## [Assignment]
Copy exactly the lines from the beginning of the data down to and including the line holding "var(--ink); stroke: none;", without any pictures.

### Supplied data ###

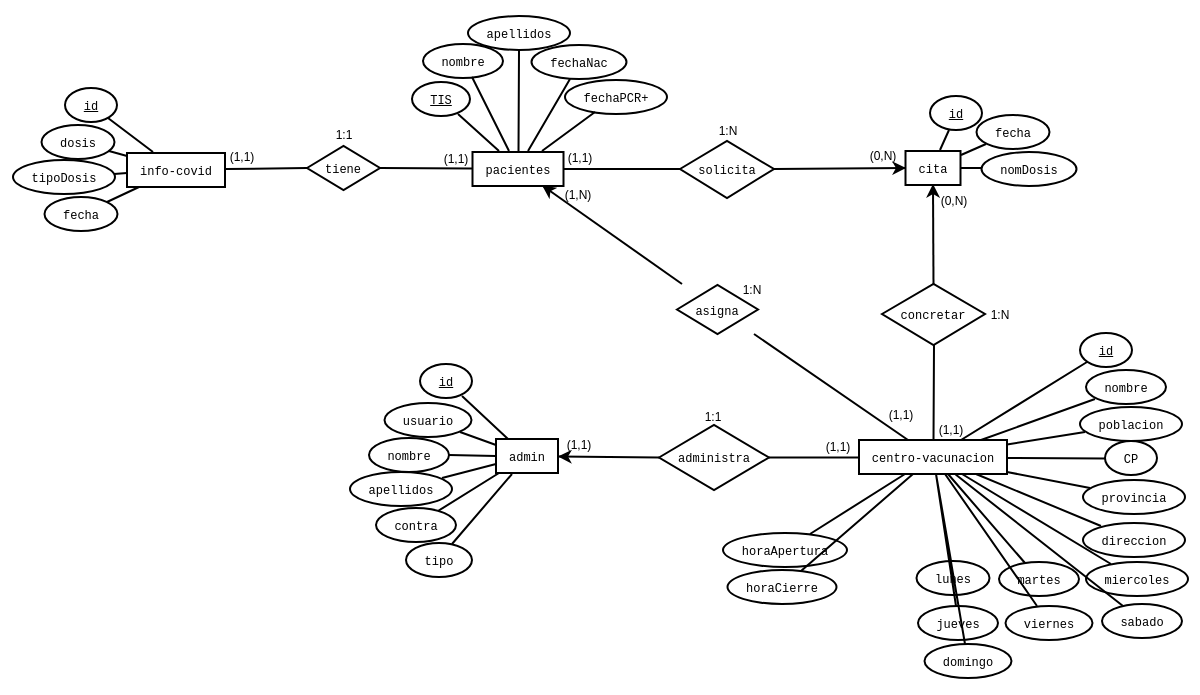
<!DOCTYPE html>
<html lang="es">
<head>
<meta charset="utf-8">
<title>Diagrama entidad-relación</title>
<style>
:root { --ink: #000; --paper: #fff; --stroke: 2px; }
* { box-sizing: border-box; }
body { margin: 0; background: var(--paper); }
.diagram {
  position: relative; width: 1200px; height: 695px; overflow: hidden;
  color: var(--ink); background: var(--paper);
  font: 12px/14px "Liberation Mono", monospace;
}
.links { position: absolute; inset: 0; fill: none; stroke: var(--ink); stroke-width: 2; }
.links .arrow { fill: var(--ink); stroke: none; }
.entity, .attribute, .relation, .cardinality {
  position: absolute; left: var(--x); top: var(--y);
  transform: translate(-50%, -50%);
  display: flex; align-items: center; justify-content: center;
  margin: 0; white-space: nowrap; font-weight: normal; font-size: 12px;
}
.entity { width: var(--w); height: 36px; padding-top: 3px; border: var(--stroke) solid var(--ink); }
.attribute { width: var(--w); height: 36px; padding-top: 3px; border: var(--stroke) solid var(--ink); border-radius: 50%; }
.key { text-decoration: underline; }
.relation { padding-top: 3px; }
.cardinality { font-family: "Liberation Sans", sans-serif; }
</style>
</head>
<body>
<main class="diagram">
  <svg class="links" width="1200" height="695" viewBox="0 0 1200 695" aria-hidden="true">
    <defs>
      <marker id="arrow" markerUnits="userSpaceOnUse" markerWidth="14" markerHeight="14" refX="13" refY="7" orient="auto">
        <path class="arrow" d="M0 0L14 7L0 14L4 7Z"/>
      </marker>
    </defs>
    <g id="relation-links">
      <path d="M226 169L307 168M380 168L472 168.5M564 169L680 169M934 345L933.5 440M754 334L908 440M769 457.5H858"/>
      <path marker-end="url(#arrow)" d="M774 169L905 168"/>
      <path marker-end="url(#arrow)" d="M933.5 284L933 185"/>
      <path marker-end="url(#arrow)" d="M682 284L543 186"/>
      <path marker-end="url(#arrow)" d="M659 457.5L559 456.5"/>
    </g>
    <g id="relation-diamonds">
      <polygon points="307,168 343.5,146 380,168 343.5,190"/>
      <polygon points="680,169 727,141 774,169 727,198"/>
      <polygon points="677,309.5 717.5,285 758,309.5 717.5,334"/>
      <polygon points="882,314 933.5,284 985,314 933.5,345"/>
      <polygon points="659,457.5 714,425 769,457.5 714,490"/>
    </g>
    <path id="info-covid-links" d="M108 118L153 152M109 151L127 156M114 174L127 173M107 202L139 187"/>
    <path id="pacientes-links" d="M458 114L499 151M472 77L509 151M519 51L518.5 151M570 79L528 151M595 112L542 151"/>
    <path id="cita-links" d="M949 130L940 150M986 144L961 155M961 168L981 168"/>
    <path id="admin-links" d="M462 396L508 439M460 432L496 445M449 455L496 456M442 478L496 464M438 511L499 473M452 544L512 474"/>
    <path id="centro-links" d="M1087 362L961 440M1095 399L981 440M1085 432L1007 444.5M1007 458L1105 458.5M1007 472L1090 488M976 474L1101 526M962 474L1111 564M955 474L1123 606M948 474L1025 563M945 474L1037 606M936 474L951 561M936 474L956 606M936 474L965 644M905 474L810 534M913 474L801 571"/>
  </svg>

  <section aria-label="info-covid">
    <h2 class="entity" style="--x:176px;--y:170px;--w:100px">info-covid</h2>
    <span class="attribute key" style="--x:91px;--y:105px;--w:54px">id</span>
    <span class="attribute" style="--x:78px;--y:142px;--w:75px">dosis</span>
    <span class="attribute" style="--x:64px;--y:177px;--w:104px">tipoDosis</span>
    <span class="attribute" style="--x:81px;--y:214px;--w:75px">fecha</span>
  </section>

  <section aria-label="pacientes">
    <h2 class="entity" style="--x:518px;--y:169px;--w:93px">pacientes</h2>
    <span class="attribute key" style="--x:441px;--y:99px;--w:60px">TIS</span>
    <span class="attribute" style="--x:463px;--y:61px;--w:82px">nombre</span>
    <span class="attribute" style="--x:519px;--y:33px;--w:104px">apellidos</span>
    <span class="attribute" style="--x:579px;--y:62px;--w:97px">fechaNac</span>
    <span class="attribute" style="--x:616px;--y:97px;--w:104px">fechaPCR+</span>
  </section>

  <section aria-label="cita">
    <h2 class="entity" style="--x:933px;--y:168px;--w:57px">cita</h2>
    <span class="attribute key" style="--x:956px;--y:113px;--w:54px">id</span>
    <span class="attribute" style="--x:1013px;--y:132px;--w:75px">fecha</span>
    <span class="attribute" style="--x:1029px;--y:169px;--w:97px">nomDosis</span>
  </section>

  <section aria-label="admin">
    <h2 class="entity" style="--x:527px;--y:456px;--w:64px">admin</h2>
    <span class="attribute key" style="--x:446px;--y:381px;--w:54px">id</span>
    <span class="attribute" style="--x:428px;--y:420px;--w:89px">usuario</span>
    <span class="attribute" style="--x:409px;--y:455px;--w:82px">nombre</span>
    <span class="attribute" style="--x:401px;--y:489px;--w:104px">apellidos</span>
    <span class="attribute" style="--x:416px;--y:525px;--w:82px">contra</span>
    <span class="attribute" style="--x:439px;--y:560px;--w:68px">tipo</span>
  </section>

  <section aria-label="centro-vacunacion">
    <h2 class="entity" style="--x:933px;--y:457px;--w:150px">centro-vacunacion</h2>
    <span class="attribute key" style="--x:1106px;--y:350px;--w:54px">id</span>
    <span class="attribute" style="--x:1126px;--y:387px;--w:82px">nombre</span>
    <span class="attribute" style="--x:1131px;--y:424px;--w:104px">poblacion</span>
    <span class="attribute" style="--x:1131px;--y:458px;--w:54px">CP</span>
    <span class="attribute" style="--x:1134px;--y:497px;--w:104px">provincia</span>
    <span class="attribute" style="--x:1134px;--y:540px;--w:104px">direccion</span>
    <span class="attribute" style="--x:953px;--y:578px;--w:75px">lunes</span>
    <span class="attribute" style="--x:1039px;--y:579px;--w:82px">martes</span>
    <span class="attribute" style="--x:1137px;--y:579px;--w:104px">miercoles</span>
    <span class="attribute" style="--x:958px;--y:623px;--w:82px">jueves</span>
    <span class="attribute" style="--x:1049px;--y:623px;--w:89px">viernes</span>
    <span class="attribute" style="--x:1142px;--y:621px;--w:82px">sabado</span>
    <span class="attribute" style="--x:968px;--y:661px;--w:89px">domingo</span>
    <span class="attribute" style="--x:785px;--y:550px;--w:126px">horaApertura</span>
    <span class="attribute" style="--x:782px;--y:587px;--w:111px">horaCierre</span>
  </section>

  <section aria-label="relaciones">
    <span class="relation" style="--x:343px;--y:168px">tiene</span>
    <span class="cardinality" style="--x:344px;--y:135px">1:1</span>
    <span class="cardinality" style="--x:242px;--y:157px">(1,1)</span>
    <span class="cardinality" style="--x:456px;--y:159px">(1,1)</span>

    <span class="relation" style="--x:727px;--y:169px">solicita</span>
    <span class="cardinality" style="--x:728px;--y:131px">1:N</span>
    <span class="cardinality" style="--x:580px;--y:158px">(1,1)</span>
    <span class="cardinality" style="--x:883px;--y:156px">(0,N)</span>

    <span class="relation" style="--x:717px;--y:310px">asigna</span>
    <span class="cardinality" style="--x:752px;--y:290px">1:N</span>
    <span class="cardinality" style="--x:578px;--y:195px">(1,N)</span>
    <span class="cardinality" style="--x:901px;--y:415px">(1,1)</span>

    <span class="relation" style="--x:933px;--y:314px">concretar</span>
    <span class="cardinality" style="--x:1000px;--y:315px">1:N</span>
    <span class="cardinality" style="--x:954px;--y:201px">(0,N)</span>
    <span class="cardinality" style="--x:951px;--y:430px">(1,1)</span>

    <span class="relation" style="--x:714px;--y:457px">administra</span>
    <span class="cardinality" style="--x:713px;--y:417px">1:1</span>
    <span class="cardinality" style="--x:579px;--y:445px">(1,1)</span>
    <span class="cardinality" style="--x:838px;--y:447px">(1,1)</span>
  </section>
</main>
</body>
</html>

###

## [Reply to the task]
<!DOCTYPE html>
<html lang="es">
<head>
<meta charset="utf-8">
<title>Diagrama entidad-relación</title>
<style>
:root { --ink: #000; --paper: #fff; --stroke: 2px; }
* { box-sizing: border-box; }
body { margin: 0; background: var(--paper); }
.diagram {
  position: relative; width: 1200px; height: 695px; overflow: hidden;
  color: var(--ink); background: var(--paper);
  font: 12px/14px "Liberation Mono", monospace;
}
.links { position: absolute; inset: 0; fill: none; stroke: var(--ink); stroke-width: 2; }
.links .arrow { fill: var(--ink); stroke: none; }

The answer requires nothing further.